Exercise objective -
Word for word, reproduce the data that follows.

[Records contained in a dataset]
···

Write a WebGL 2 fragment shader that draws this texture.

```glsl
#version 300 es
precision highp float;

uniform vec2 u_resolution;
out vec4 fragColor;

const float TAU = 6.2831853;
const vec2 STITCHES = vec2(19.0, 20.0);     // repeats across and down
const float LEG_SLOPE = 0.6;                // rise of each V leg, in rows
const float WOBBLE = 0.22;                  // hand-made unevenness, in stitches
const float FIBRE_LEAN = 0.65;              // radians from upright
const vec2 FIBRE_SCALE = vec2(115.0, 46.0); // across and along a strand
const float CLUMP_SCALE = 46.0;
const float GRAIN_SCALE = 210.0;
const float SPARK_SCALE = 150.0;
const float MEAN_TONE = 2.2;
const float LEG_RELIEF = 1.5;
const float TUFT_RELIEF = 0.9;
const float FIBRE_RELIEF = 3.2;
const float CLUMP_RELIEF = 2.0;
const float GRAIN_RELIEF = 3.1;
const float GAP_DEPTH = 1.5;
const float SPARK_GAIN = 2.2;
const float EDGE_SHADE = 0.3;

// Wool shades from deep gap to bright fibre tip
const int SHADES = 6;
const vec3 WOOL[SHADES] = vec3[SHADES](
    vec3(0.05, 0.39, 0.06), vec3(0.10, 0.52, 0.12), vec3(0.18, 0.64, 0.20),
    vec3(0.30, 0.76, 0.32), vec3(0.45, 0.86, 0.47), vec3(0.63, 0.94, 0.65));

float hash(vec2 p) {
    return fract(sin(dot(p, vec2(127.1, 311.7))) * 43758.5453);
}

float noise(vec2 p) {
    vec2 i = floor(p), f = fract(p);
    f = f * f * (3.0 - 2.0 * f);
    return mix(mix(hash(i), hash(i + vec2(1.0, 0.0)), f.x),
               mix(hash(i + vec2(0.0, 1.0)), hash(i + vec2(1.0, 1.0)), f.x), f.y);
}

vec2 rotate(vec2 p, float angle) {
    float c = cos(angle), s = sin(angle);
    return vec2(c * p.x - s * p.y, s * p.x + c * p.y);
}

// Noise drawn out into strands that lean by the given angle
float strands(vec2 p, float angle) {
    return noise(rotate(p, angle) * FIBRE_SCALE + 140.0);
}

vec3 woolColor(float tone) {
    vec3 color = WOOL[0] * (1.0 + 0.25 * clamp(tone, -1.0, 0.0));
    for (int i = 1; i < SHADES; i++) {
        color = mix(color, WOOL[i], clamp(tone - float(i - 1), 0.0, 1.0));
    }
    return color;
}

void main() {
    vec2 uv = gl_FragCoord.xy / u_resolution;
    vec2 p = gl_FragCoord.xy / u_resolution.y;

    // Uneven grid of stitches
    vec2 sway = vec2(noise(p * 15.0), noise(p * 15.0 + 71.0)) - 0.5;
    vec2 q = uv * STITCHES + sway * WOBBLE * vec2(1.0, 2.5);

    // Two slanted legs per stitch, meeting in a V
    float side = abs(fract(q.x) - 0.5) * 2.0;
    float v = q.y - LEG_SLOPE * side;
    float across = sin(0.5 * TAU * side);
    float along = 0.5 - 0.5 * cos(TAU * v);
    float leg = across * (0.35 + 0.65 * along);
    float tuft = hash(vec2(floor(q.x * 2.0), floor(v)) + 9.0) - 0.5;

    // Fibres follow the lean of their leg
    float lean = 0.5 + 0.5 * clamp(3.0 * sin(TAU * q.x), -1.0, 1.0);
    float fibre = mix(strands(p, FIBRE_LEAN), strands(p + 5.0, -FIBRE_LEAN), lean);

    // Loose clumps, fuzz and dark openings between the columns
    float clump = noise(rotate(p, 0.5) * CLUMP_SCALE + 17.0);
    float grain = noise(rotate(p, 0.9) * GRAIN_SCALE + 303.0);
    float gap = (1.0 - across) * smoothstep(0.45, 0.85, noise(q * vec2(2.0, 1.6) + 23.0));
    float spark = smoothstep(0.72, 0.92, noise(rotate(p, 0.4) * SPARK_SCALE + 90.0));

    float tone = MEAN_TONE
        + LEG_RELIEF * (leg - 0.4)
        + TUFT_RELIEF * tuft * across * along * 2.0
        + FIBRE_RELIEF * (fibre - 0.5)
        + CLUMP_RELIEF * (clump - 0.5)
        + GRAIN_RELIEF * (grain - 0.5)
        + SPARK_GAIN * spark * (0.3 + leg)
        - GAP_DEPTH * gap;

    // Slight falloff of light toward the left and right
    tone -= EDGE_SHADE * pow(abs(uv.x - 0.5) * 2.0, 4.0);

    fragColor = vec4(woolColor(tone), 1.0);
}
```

···

Response to the task -
Write a WebGL 2 fragment shader that draws this texture.

```glsl
#version 300 es
precision highp float;

uniform vec2 u_resolution;
out vec4 fragColor;

const float TAU = 6.2831853;
const vec2 STITCHES = vec2(19.0, 20.0);     // repeats across and down
const float LEG_SLOPE = 0.6;                // rise of each V leg, in rows
const float WOBBLE = 0.22;                  // hand-made unevenness, in stitches
const float FIBRE_LEAN = 0.65;              // radians from upright
const vec2 FIBRE_SCALE = vec2(115.0, 46.0); // across and along a strand
const float CLUMP_SCALE = 46.0;
const float GRAIN_SCALE = 210.0;
const float SPARK_SCALE = 150.0;
const float MEAN_TONE = 2.2;
const float LEG_RELIEF = 1.5;
const float TUFT_RELIEF = 0.9;
const float FIBRE_RELIEF = 3.2;
const float CLUMP_RELIEF = 2.0;
const float GRAIN_RELIEF = 3.1;
const float GAP_DEPTH = 1.5;
const float SPARK_GAIN = 2.2;
const float EDGE_SHADE = 0.3;

// Wool shades from deep gap to bright fibre tip
const int SHADES = 6;
const vec3 WOOL[SHADES] = vec3[SHADES](
    vec3(0.05, 0.39, 0.06), vec3(0.10, 0.52, 0.12), vec3(0.18, 0.64, 0.20),
    vec3(0.30, 0.76, 0.32), vec3(0.45, 0.86, 0.47), vec3(0.63, 0.94, 0.65));

float hash(vec2 p) {
    return fract(sin(dot(p, vec2(127.1, 311.7))) * 43758.5453);
}

float noise(vec2 p) {
    vec2 i = floor(p), f = fract(p);
    f = f * f * (3.0 - 2.0 * f);
    return mix(mix(hash(i), hash(i + vec2(1.0, 0.0)), f.x),
               mix(hash(i + vec2(0.0, 1.0)), hash(i + vec2(1.0, 1.0)), f.x), f.y);
}

vec2 rotate(vec2 p, float angle) {
    float c = cos(angle), s = sin(angle);
    return vec2(c * p.x - s * p.y, s * p.x + c * p.y);
}

// Noise drawn out into strands that lean by the given angle
float strands(vec2 p, float angle) {
    return noise(rotate(p, angle) * FIBRE_SCALE + 140.0);
}

vec3 woolColor(float tone) {
    vec3 color = WOOL[0] * (1.0 + 0.25 * clamp(tone, -1.0, 0.0));
    for (int i = 1; i < SHADES; i++) {
        color = mix(color, WOOL[i], clamp(tone - float(i - 1), 0.0, 1.0));
    }
    return color;
}

void main() {
    vec2 uv = gl_FragCoord.xy / u_resolution;
    vec2 p = gl_FragCoord.xy / u_resolution.y;

    // Uneven grid of stitches
    vec2 sway = vec2(noise(p * 15.0), noise(p * 15.0 + 71.0)) - 0.5;
    vec2 q = uv * STITCHES + sway * WOBBLE * vec2(1.0, 2.5);

    // Two slanted legs per stitch, meeting in a V
    float side = abs(fract(q.x) - 0.5) * 2.0;
    float v = q.y - LEG_SLOPE * side;
    float across = sin(0.5 * TAU * side);
    float along = 0.5 - 0.5 * cos(TAU * v);
    float leg = across * (0.35 + 0.65 * along);
    float tuft = hash(vec2(floor(q.x * 2.0), floor(v)) + 9.0) - 0.5;

    // Fibres follow the lean of their leg
    float lean = 0.5 + 0.5 * clamp(3.0 * sin(TAU * q.x), -1.0, 1.0);
    float fibre = mix(strands(p, FIBRE_LEAN), strands(p + 5.0, -FIBRE_LEAN), lean);

    // Loose clumps, fuzz and dark openings between the columns
    float clump = noise(rotate(p, 0.5) * CLUMP_SCALE + 17.0);
    float grain = noise(rotate(p, 0.9) * GRAIN_SCALE + 303.0);
    float gap = (1.0 - across) * smoothstep(0.45, 0.85, noise(q * vec2(2.0, 1.6) + 23.0));
    float spark = smoothstep(0.72, 0.92, noise(rotate(p, 0.4) * SPARK_SCALE + 90.0));

    float tone = MEAN_TONE
        + LEG_RELIEF * (leg - 0.4)
        + TUFT_RELIEF * tuft * across * along * 2.0
        + FIBRE_RELIEF * (fibre - 0.5)
        + CLUMP_RELIEF * (clump - 0.5)
        + GRAIN_RELIEF * (grain - 0.5)
        + SPARK_GAIN * spark * (0.3 + leg)
        - GAP_DEPTH * gap;

    // Slight falloff of light toward the left and right
    tone -= EDGE_SHADE * pow(abs(uv.x - 0.5) * 2.0, 4.0);

    fragColor = vec4(woolColor(tone), 1.0);
}
```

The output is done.